We are delighted to announce that for the third consecutive race, Healix has been appointed as the in-port medical assistance provider for the Clipper Round the World Yacht Race.
From aches and pains to fractures and everything in between, our medical experts will be on hand at the 15 port stops over the next 11 months.
The Clipper race is one of the biggest challenges of the natural world and an endurance test like no other. Supplied with eleven identical 70-foot ocean rowing yachts, teams are challenged to sail over 40,000 nautical miles around the world in an eleven month long contest, divided over eight legs and fifteen races.
Normally the domain of seasoned pros, this supreme challenge is taken on by ordinary, everyday people with the dream to achieve something great – no previous sailing experience necessary. Entrants are required to complete a rigorous training programme prior to the race start so that they are prepared to take on the same challenges as a pro racer. Not only will they be sailing the yachts in treacherous conditions, they will also be responsible for its maintenance and repairs for the duration, pushing them to their physical limits. Entrants can choose to complete the full circumnavigation or select individual legs.
Almost 700 people from all walks of life are taking part in the 2019-20 edition of the race. Each team will be assigned fully qualified skipper and an additional qualified person to safely guide them. The average age of the applicants is 48, with the youngest being just 18 years old and the oldest being a great 76!
Our medical desk will be on hand throughout the race to provide medical assistance for any crew members taken ill or needing specialist treatment. We have set up a dedicated 24 hour helpline for the exclusive use of Clipper Race crew and will look after them when they are in port; organising medical appointments, arranging treatment and settling medical bills as soon as possible.We know how keen competitors will be to be able to continue their adventure, so we need to get them treated quickly so that they are fit to re-join their yacht before it departs on the next leg. We are geared up for everything from minor injuries to significant trauma. We will also organise repatriation of anyone who is not fit to continue.
The race of their lives
The race began on Sunday 1st September, starting from St Katharine Docks in London.

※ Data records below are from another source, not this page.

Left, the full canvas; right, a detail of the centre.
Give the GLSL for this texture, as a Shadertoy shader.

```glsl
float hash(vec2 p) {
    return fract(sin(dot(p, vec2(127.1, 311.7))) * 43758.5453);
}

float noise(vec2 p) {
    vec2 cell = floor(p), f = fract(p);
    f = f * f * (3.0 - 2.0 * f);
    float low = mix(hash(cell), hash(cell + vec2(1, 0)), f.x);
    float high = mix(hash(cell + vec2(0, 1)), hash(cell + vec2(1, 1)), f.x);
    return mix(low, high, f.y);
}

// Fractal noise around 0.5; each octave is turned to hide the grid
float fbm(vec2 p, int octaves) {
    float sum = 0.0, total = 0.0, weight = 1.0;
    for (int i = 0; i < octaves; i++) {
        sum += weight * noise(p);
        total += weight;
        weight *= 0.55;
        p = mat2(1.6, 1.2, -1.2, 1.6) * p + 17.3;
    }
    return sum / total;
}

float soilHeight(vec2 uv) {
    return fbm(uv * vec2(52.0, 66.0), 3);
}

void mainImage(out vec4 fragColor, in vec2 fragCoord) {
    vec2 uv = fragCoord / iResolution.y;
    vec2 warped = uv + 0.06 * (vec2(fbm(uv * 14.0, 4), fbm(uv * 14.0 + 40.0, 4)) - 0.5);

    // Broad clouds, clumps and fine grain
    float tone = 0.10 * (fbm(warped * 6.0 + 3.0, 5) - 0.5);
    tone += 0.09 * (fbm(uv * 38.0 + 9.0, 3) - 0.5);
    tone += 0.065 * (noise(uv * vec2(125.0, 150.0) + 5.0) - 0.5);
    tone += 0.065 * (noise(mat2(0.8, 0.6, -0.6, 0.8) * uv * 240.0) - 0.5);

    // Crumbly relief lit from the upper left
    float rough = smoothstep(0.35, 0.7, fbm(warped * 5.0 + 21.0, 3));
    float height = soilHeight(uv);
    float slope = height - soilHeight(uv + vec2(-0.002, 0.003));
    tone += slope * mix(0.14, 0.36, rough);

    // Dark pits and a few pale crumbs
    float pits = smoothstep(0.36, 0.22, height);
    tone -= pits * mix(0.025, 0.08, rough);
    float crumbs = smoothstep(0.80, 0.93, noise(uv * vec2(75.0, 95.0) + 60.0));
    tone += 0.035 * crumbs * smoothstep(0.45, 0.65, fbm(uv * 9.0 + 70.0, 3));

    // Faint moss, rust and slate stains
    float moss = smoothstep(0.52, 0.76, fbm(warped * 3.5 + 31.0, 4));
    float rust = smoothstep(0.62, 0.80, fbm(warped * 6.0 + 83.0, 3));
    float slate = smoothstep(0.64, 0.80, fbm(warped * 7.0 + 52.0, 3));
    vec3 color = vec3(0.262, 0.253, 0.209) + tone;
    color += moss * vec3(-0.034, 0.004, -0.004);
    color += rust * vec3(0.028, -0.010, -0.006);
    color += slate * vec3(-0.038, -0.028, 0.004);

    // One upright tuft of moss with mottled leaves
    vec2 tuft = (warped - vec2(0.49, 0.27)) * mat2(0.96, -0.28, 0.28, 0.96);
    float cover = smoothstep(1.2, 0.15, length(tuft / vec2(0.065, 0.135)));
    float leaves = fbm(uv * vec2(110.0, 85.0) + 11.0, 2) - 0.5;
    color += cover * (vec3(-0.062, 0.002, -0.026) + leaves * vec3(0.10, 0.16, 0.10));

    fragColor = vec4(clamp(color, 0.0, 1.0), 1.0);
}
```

After experiencing emotional goodbyes, the crews started out on the first leg of the circumnavigation, the Atlantic Trade Winds Leg – a 33-day marathon across the Atlantic to Uruguay, South America.
Routing towards the Canaries, the weather becomes warmer as the teams seek the Trade Winds to take them towards the Equator. The first key tactical decision the teams will face is whether to pass the Canaries to port, starboard or go through the middle of the islands. The surrounding mountains can create a wind shadow for several hundred miles – get it wrong and they will feel the frustration of snail pace sailing.
The Trade Winds will come as a great relief but up ahead another challenge awaits; the dreaded Doldrums with fickle wind holes and sudden squalls that will test their patience to the full. As they go from the Northern to the Southern Hemisphere, the breeze will return but there are counter currents to avoid before South America appears over the horizon.
From Uruguay, the teams will stop at Cape Town, Fremantle, the Whitsundays, Sanya, Zhuhai, Seattle and New York before blasting back towards the finish port in almost a years’ time.
For all ports along their journey, our Global Provider Network team have harnessed their wealth of experience to provide the Clipper Race with in-depth reports consisting of a location summary, a list of local medical centres of excellence, and a clear procedure that should be followed if a crew member needs medical assistance or advice.
If you’d like to keep track of their progress, the Clipper Race Viewer will be in operation for the whole race and will update the position of each yacht on the route once an hour.
We wish all the teams the best of luck in the competition, and in the nicest possible way we hope we do not have cause to meet them on their journey!